Exercise
The answer must consist only of the lines from the line with "830 698 763V780L580" to the line with "505 424 498", both included, exactly as they stand below.
[Supplied records]
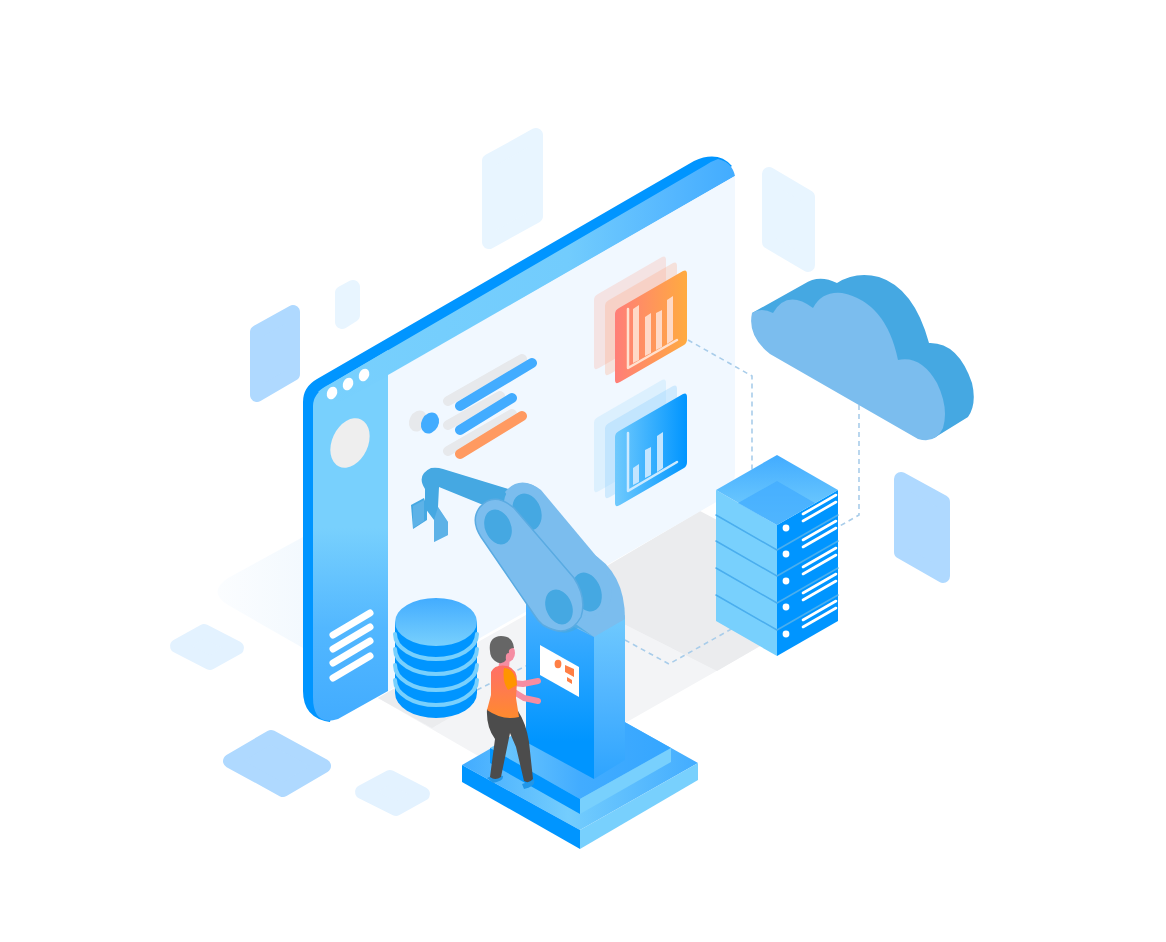
<!DOCTYPE html>
<html lang="en">
<head>
<meta charset="utf-8">
<title>Cloud automation illustration</title>
<style>
:root {
  --blue: #0095ff;
  --azure: #42acff;
  --sky: #78d0fd;
  --pane: #f1f8ff;
  --tile: #afd9ff;
  --tile-light: #e3f2ff;
  --steel: #7bbdee;
  --steel-dark: #45a8e2;
  --orange: #ff9a61;
  --dark: #4c4c4c;
}
html, body { margin: 0; background: #fff; overflow: hidden; }
svg { display: block; width: 1166px; height: 942px; }
.blue { fill: var(--blue); }
.azure { fill: var(--azure); }
.sky { fill: var(--sky); }
.pane { fill: var(--pane); }
.steel { fill: var(--steel); }
.steel-dark { fill: var(--steel-dark); }
.white { fill: #fff; }
.tile, .tile-light { stroke-width: 14; stroke-linejoin: round; }
.tile { fill: var(--tile); stroke: var(--tile); }
.tile-light { fill: var(--tile-light); stroke: var(--tile-light); }
.tile-pale { fill: #e8f5ff; stroke: #e8f5ff; stroke-width: 14; stroke-linejoin: round; }
.line { fill: none; stroke-linecap: round; stroke-linejoin: round; }
.cable { fill: none; stroke: #a9cdea; stroke-width: 1.6; stroke-dasharray: 5 4; }
</style>
</head>
<body>
<svg viewBox="0 0 1166 942" role="img" aria-label="Isometric scene: a person operates a robot arm in front of an app window, with a database, server and cloud">
  <defs>
    <linearGradient id="header-fill" x1="0" x2="1">
      <stop offset="0" stop-color="#78d0fd"/><stop offset=".6" stop-color="#72ccfd"/><stop offset=".85" stop-color="#55b7ff"/><stop offset="1" stop-color="#42acff"/>
    </linearGradient>
    <linearGradient id="sidebar-fill" x1="0" y1="0" x2="0" y2="1">
      <stop offset="0" stop-color="#78d0fd"/><stop offset=".48" stop-color="#78d0fd"/><stop offset=".75" stop-color="#52b7ff"/><stop offset="1" stop-color="#42acff"/>
    </linearGradient>
    <linearGradient id="orange-fill" x1="0" x2="1">
      <stop offset="0" stop-color="#ff7e78"/><stop offset="1" stop-color="#ffab40"/>
    </linearGradient>
    <linearGradient id="blue-fill" x1="0" x2="1">
      <stop offset="0" stop-color="#70cafd"/><stop offset="1" stop-color="#0095ff"/>
    </linearGradient>
    <linearGradient id="lid-fill" x1="0" y1="0" x2="0" y2="1">
      <stop offset="0" stop-color="#42acff"/><stop offset="1" stop-color="#78d0fd"/>
    </linearGradient>
    <linearGradient id="column-fill" x1="0" y1="0" x2="0" y2="1">
      <stop offset="0" stop-color="#50b3ff"/><stop offset=".8" stop-color="#0095ff"/><stop offset="1" stop-color="#0095ff"/>
    </linearGradient>
    <linearGradient id="column-side-fill" x1="0" y1="0" x2="0" y2="1">
      <stop offset="0" stop-color="#70cafd"/><stop offset=".4" stop-color="#58b9ff"/><stop offset="1" stop-color="#2ea4ff"/>
    </linearGradient>
    <linearGradient id="step-fill" x1="0" x2="1">
      <stop offset="0" stop-color="#70cafd"/><stop offset=".5" stop-color="#42acff"/><stop offset="1" stop-color="#35a6ff"/>
    </linearGradient>
    <linearGradient id="slab-fill" x1="0" x2="1">
      <stop offset="0" stop-color="#42acff"/><stop offset=".45" stop-color="#74cdfd"/><stop offset="1" stop-color="#42acff"/>
    </linearGradient>
    <linearGradient id="shirt-fill" x1="0" y1="0" x2="0" y2="1">
      <stop offset="0" stop-color="#ff6f68"/><stop offset="1" stop-color="#ff8a2e"/>
    </linearGradient>
    <linearGradient id="glow-fill" x1="0" x2="1">
      <stop offset="0" stop-color="#fbfdff"/><stop offset="1" stop-color="#f3f9fe"/>
    </linearGradient>
    <path id="card" d="M0 -38 Q0 -42 4 -44 L68 -81 Q72 -83 72 -78 V-13 Q72 -9 69 -7 L5 30 Q0 33 0 28Z"/>
    <g id="server-unit">
      <circle class="white" cx="786" cy="528" r="3.4"/>
      <path class="line" stroke="#fff" stroke-width="2.6" d="M803 514 836 495M803 521 836 502"/>
    </g>
  </defs>

  <g id="floor">
    <path fill="url(#glow-fill)" d="M303 537 L228 578 Q207 592 228 605 L303 648Z"/>
    <path fill="#f3f4f6" d="M378 698 615 565 780 635 560 760 480 757Z"/>
    <path fill="#ebecee" d="M600 570 700 511 740 532 760 646 717 671 620 622Z"/>
    <path fill="#ebecee" d="M378 698 395 688 470 706 432 728Z"/>
  </g>

  <g id="floating-tiles">
    <path class="tile-pale" d="M489 161 536 135V216L489 242Z"/>
    <path class="tile-pale" d="M769 174 808 197V265L769 242Z"/>
    <path class="tile-pale" d="M342 293 353 287V315L342 322Z"/>
    <path class="tile" d="M257 332 293 312V374L257 395Z"/>
    <path class="tile" d="M901 479 943 502V576L901 552Z"/>
    <path class="tile-light" d="M177 646 204 631 237 648 210 663Z"/>
    <path class="tile" d="M230 761 271 737 324 766 283 790Z"/>
    <path class="tile-light" d="M362 792 390 777 423 794 396 809Z"/>
  </g>

  <g id="app-window">
    <path class="blue" d="M303 402 Q303 387 317 379 L694 161 Q718 150 732 166 L400 370 330 722 Q303 718 303 691Z"/>
    <path fill="url(#sidebar-fill)" d="M313 406 Q313 394 327 386 L388 350V691L338 719 Q313 727 313 697Z"/>
    <path fill="url(#header-fill)" d="M318 392 Q322 388 330 384 L706 165 Q712 161 718 159 Q732 162 735 176 L388 376 340 402Z"/>
    <path class="pane" d="M388 375 735 176V472Q735 491 718 501L388 691Z"/>
    <g id="window-buttons" class="white">
      <ellipse cx="332" cy="393" rx="5" ry="6.5" transform="rotate(25 332 393)"/>
      <ellipse cx="348" cy="384" rx="5" ry="6.5" transform="rotate(25 348 384)"/>
      <ellipse cx="364" cy="375" rx="5" ry="6.5" transform="rotate(25 364 375)"/>
    </g>
    <ellipse id="avatar" fill="#eee" cx="350" cy="443" rx="18" ry="26" transform="rotate(25 350 443)"/>
    <path id="sidebar-menu" class="line" stroke="#fff" stroke-width="7" d="M333 635 370 613M333 649 370 627M333 663 370 641M333 678 370 656"/>
    <g id="text-bars" class="line" stroke-width="10">
      <path stroke="#e7e9ec" d="M448 401 522 359M448 425 500 396M448 451 512 414"/>
      <ellipse cx="418" cy="421" rx="8.5" ry="11" fill="#e7e9ec" transform="rotate(28 418 421)"/>
      <ellipse cx="430" cy="423" rx="8.5" ry="11" class="azure" transform="rotate(28 430 423)"/>
      <path stroke="var(--azure)" d="M460 406 532 363M460 430 512 398"/>
      <path stroke="var(--orange)" d="M460 454 522 416"/>
    </g>
    <g id="orange-chart">
      <use href="#card" x="594" y="338" fill="#ff8b76" opacity=".2"/>
      <use href="#card" x="605" y="344" fill="#ff9a70" opacity=".25"/>
      <use href="#card" x="615" y="352" fill="url(#orange-fill)"/>
      <path class="line" stroke="#ffe1cf" stroke-width="2.5" d="M628 309V368L677 340"/>
      <path fill="#ffd9c6" d="M633 309 639 305V360L633 363ZM645 317 651 313V353L645 356ZM656 313 662 310V347L656 350ZM667 300 673 296V340L667 344Z"/>
    </g>
    <g id="blue-chart">
      <use href="#card" x="594" y="461" fill="#9bd5fb" opacity=".25"/>
      <use href="#card" x="605" y="467" fill="#90cffb" opacity=".35"/>
      <use href="#card" x="615" y="475" fill="url(#blue-fill)"/>
      <path class="line" stroke="#cdeaff" stroke-width="2.5" d="M628 433V491L677 462"/>
      <path fill="#c3e5ff" d="M633 468 639 464V482L633 485ZM645 450 651 447V475L645 478ZM657 436 663 432V468L657 472Z"/>
    </g>
  </g>

  <g id="cables">
    <path class="cable" d="M688 340 752 376V490"/>
    <path class="cable" d="M859 405V515L838 527"/>
    <path class="cable" d="M625 640 669 664 735 627"/>
    <path class="cable" d="M477 690 528 665"/>
  </g>

  <g id="cloud">
    <path class="steel-dark" d="M752 313 804 284Q819 274 837 283Q856 271 879 277Q914 288 929 343Q958 342 972 383Q977 404 968 417L934 438 850 380 770 320Z"/>
    <path class="steel" d="M752 313Q761 307 773 313Q787 289 813 308Q822 291 842 293Q886 302 898 360Q921 355 937 383Q949 408 943 428Q936 444 918 439L770 354Q747 336 752 313Z"/>
  </g>

  <g id="server">
    <path class="sky" d="M716 490 777 525V656L716 621Z"/>
    <path class="blue" d="M777 525 838 490V621L777 656Z"/>
    <path fill="url(#lid-fill)" d="M777 455 838 490 777 525 716 490Z"/>
    <path class="azure" opacity=".75" d="M777 481 815 503 777 525 738 503Z"/>
    <path class="line" stroke="#4aaeee" stroke-width="1.5" d="M716 515 777 550 838 515M716 541 777 576 838 541M716 568 777 603 838 568M716 595 777 630 838 595"/>
    <use href="#server-unit"/>
    <use href="#server-unit" y="26"/>
    <use href="#server-unit" y="53"/>
    <use href="#server-unit" y="79"/>
    <use href="#server-unit" y="106"/>
  </g>

  <g id="database">
    <path class="blue" d="M395 622H477V693A41 25 0 0 1 395 693Z"/>
    <g class="line" stroke="#78d0fd" stroke-width="4" stroke-linecap="butt">
      <path d="M395 634A41 25 0 0 0 477 634M395 649A41 25 0 0 0 477 649M395 665A41 25 0 0 0 477 665M395 680A41 25 0 0 0 477 680"/>
    </g>
    <ellipse fill="url(#lid-fill)" cx="436" cy="622" rx="41" ry="24"/>
  </g>

  <g id="robot-base">
    <path fill="url(#slab-fill)" d="M462 765 580 697 698 763 580 830Z"/>
    <path class="blue" d="M462 765 580 830V849L462 782Z"/>
    <path class="sky" d="M580 830 698 763V780L580 849Z"/>
    <path fill="url(#step-fill)" d="M490 748 580 697 671 748 580 799Z"/>
    <path class="blue" d="M490 748 580 799V814L490 763Z"/>
    <path class="sky" d="M580 799 671 748V762L580 814Z"/>
  </g>

  <g id="robot-column">
    <path fill="url(#column-fill)" d="M526 596 560 590 594 636V779L526 742Z"/>
    <path fill="url(#column-side-fill)" d="M594 636 625 615V760L594 779Z"/>
    <path class="steel" d="M560 575 590 552Q625 572 625 619L594 637 570 625Z"/>
    <path class="steel-dark" opacity=".75" d="M526 593 570 620 594 637 578 628Q560 640 545 622Z"/>
    <g id="control-panel">
      <path class="white" d="M540 645 579 667V697L540 675Z"/>
      <ellipse cx="558" cy="664" rx="3.4" ry="4.2" fill="#ff7f45"/>
      <path fill="#ff7f45" d="M565 665 574 669V677L565 672ZM567 677 572 680V684L567 681Z"/>
    </g>
  </g>

  <g id="robot-arm">
    <path class="steel-dark" d="M425 489Q416 475 431 468Q437 467 443 469L518 492 498 511 439 487 438 507 448 522V535L434 542V520L425 508Z"/>
    <path class="steel-dark" d="M411 505 424 498 427 507V520L413 529Z"/>
    <path class="steel" d="M413 506 424 500V521L413 528ZM434 520 438 507 448 522V535L434 542Z" opacity=".45"/>
    <path class="line" stroke="var(--steel)" stroke-width="40" d="M524 503 590 586"/>
    <path class="steel" d="M505 492Q520 474 541 490L597 557Q618 584 609 606Q600 620 581 615Z"/>
    <ellipse class="steel-dark" cx="527" cy="512" rx="14" ry="19" transform="rotate(-20 527 512)"/>
    <ellipse class="steel-dark" cx="587" cy="592" rx="14" ry="20" transform="rotate(-20 587 592)"/>
    <path fill="#7bbdee" stroke="#5aabe2" stroke-width="1.5" d="M480 507Q494 491 514 508L574 578Q587 598 581 617Q568 640 543 625Q538 621 535 616L481 537Q470 520 480 507Z"/>
    <ellipse class="steel-dark" cx="498" cy="527" rx="13" ry="18" transform="rotate(-22 498 527)"/>
    <ellipse class="steel-dark" cx="559" cy="607" rx="13" ry="18" transform="rotate(-22 559 607)"/>
  </g>

  <g id="operator">
    <path fill="#2196e8" d="M487 778Q494 774 503 776Q504 781 493 783ZM522 784 534 780Q536 786 524 789Z"/>
    <path fill="var(--dark)" d="M487 709Q486 727 495 739L490 777Q495 781 501 777L510 733 516 747 524 781Q529 784 533 779L529 742Q526 723 518 711Z"/>
    <path class="line" stroke="#f58da2" stroke-width="6" d="M513 683 523 684 538 681M511 690 524 698 538 701"/>
    <path fill="#f58da2" d="M500 655 510 655 509 669 498 671Z"/>
    <path fill="url(#shirt-fill)" d="M491 672Q495 664 507 666Q517 669 517 681L516 698 519 717Q503 721 487 710L491 695Z"/>
    <path fill="#ff9500" d="M504 668Q515 668 517 685L508 690Q502 681 504 668Z"/>
    <ellipse fill="#f58da2" cx="508" cy="653" rx="7" ry="9"/>
    <path fill="#666" d="M490 651Q488 637 501 636Q513 636 514 648Q508 648 509 653Q505 653 506 660Q502 666 495 661Q490 657 490 651Z"/>
  </g>
</svg>
</body>
</html>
[/Supplied records]
Answer to this problem
    <path class="sky" d="M580 830 698 763V780L580 849Z"/>
    <path fill="url(#step-fill)" d="M490 748 580 697 671 748 580 799Z"/>
    <path class="blue" d="M490 748 580 799V814L490 763Z"/>
    <path class="sky" d="M580 799 671 748V762L580 814Z"/>
  </g>

  <g id="robot-column">
    <path fill="url(#column-fill)" d="M526 596 560 590 594 636V779L526 742Z"/>
    <path fill="url(#column-side-fill)" d="M594 636 625 615V760L594 779Z"/>
    <path class="steel" d="M560 575 590 552Q625 572 625 619L594 637 570 625Z"/>
    <path class="steel-dark" opacity=".75" d="M526 593 570 620 594 637 578 628Q560 640 545 622Z"/>
    <g id="control-panel">
      <path class="white" d="M540 645 579 667V697L540 675Z"/>
      <ellipse cx="558" cy="664" rx="3.4" ry="4.2" fill="#ff7f45"/>
      <path fill="#ff7f45" d="M565 665 574 669V677L565 672ZM567 677 572 680V684L567 681Z"/>
    </g>
  </g>

  <g id="robot-arm">
    <path class="steel-dark" d="M425 489Q416 475 431 468Q437 467 443 469L518 492 498 511 439 487 438 507 448 522V535L434 542V520L425 508Z"/>
    <path class="steel-dark" d="M411 505 424 498 427 507V520L413 529Z"/>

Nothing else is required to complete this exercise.